Causes of glomerulonephritis may be:

  • Infections, such as strep throat, HIV, endocarditis
  • Immune system problems, such as lupus
  • Problems with blood vessels
  • Other kidney problems
  • Changes in genes
  • Diabetes
  • Damage due to drugs or toxins

Risk Factors

Things that may raise the risk of glomerulonephritis are:

  • A family history of kidney disease
  • Past or current kidney problems
  • Having other health problems, such as diabetes and high blood pressure
  • Taking certain medicines
  • Exposure to toxins



Some people do not have symptoms. Those who do may have:

  • Swelling from fluid buildup
  • Urine (pee) that has blood in it or looks foamy
  • Lower amounts of urine
  • Tiredness
  • Dry, itchy skin
  • Nausea or vomiting
  • Loss of hunger
  • Muscle cramps at night


The doctor will ask about symptoms and past health. A physical exam will be done. A doctor who treats kidney diseases may be needed.

Blood and urine tests will be done to check kidney function.

Pictures may need to be taken of the kidneys. This can be done with an ultrasound.

A small sample of the kidney may need to be removed and tested. This can be done with a kidney biopsy.



Some people may get better with time. Others may need treatment to keep the kidney working. This also lowers the risk of further injury. Treatment depends on the cause. Options may be:

  • Stopping or changing medicines that are harming the kidneys
  • Taking medicines to:
    • Control problems that hurt the kidneys, such as high blood pressure and diabetes
    • Manage problems caused by the condition, such as swelling, nausea, or feeling tired
    • Treat infections
  • Lifestyle changes, such as dietary changes, not smoking, and maintaining a healthy weight
  • Dialysis to filter blood when the kidneys cannot


The risk of glomerulonephritis may be lowered by managing health problems that can harm the kidneys.

This content is reviewed regularly and is updated when new and relevant evidence is made available. This information is neither intended nor implied to be a substitute for professional medical advice.

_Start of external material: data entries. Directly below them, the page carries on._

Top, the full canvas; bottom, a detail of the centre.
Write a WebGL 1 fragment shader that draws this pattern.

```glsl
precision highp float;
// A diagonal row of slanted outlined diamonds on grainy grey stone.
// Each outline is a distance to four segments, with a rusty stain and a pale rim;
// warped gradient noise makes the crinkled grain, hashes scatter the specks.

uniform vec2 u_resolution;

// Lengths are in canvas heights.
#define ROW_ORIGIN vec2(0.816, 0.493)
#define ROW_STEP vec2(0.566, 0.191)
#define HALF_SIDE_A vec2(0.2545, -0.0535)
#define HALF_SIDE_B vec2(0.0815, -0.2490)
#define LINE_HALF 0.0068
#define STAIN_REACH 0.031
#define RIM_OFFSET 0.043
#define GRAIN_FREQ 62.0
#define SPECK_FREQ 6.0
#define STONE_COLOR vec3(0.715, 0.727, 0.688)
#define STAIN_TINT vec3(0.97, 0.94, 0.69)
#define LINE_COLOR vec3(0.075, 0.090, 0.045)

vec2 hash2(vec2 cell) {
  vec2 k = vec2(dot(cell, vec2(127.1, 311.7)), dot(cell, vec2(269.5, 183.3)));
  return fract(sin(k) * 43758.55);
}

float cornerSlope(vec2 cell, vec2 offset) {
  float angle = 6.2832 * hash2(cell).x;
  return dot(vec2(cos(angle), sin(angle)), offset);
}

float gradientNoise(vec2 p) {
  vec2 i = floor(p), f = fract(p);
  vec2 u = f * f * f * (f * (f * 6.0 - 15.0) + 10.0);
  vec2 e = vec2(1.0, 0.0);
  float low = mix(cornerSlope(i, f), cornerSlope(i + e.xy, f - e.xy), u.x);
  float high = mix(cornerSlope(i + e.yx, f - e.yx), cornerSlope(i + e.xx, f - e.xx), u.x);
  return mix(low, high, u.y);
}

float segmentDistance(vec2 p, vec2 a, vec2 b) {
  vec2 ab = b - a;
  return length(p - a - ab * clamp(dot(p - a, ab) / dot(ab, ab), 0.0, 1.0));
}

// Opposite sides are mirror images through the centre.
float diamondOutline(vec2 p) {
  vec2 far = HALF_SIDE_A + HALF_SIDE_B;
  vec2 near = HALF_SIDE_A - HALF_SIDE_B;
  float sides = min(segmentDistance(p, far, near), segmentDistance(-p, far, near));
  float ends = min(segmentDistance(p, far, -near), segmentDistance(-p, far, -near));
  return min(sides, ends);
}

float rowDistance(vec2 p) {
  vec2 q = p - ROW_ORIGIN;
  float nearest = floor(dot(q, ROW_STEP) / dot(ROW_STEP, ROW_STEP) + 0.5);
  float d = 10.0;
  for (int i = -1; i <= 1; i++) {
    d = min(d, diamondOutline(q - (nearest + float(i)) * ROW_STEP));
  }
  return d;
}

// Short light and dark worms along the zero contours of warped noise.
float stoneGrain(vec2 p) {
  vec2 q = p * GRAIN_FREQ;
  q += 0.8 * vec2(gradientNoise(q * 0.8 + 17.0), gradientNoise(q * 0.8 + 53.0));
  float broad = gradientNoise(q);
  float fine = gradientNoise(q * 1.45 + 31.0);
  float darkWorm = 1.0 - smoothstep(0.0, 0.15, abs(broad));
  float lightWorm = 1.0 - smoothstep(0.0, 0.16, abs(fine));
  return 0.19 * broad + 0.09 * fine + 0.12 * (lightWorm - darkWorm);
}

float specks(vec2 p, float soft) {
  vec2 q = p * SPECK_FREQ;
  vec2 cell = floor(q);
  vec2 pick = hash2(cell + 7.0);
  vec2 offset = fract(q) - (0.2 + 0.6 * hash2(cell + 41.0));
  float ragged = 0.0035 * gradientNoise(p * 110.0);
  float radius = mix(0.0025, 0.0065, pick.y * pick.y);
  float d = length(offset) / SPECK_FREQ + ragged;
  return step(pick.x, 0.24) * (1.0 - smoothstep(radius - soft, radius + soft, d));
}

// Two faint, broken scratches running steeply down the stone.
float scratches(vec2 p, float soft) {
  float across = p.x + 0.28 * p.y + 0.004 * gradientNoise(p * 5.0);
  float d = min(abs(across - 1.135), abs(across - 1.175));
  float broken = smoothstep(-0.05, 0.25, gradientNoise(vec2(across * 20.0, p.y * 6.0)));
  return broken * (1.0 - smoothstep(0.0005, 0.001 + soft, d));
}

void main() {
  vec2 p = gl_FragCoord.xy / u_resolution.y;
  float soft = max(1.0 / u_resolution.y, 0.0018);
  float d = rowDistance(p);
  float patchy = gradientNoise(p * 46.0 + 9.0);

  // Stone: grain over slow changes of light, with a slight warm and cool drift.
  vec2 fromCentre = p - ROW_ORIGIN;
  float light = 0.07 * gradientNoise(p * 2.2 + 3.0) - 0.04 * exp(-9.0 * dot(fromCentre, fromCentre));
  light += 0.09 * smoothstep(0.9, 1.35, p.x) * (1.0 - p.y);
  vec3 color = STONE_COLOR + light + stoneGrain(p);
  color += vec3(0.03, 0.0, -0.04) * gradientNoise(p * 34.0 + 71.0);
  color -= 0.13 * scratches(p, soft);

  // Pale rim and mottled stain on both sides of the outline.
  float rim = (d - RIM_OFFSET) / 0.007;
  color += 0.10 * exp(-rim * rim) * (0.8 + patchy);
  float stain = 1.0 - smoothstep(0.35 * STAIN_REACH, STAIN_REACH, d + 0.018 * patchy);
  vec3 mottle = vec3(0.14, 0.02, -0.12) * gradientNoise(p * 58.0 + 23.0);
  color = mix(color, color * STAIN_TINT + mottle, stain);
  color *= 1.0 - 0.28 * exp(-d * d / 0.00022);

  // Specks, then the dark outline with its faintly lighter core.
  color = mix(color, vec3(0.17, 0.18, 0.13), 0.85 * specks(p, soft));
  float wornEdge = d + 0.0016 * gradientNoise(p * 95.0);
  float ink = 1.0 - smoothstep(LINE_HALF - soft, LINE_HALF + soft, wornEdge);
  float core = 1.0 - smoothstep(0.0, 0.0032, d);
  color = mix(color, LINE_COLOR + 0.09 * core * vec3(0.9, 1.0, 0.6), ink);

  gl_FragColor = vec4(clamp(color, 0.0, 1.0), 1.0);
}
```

Always seek the advice of your physician or other qualified health provider prior to starting any new treatment or with questions regarding a medical condition.

Edits to original content made by Denver Health.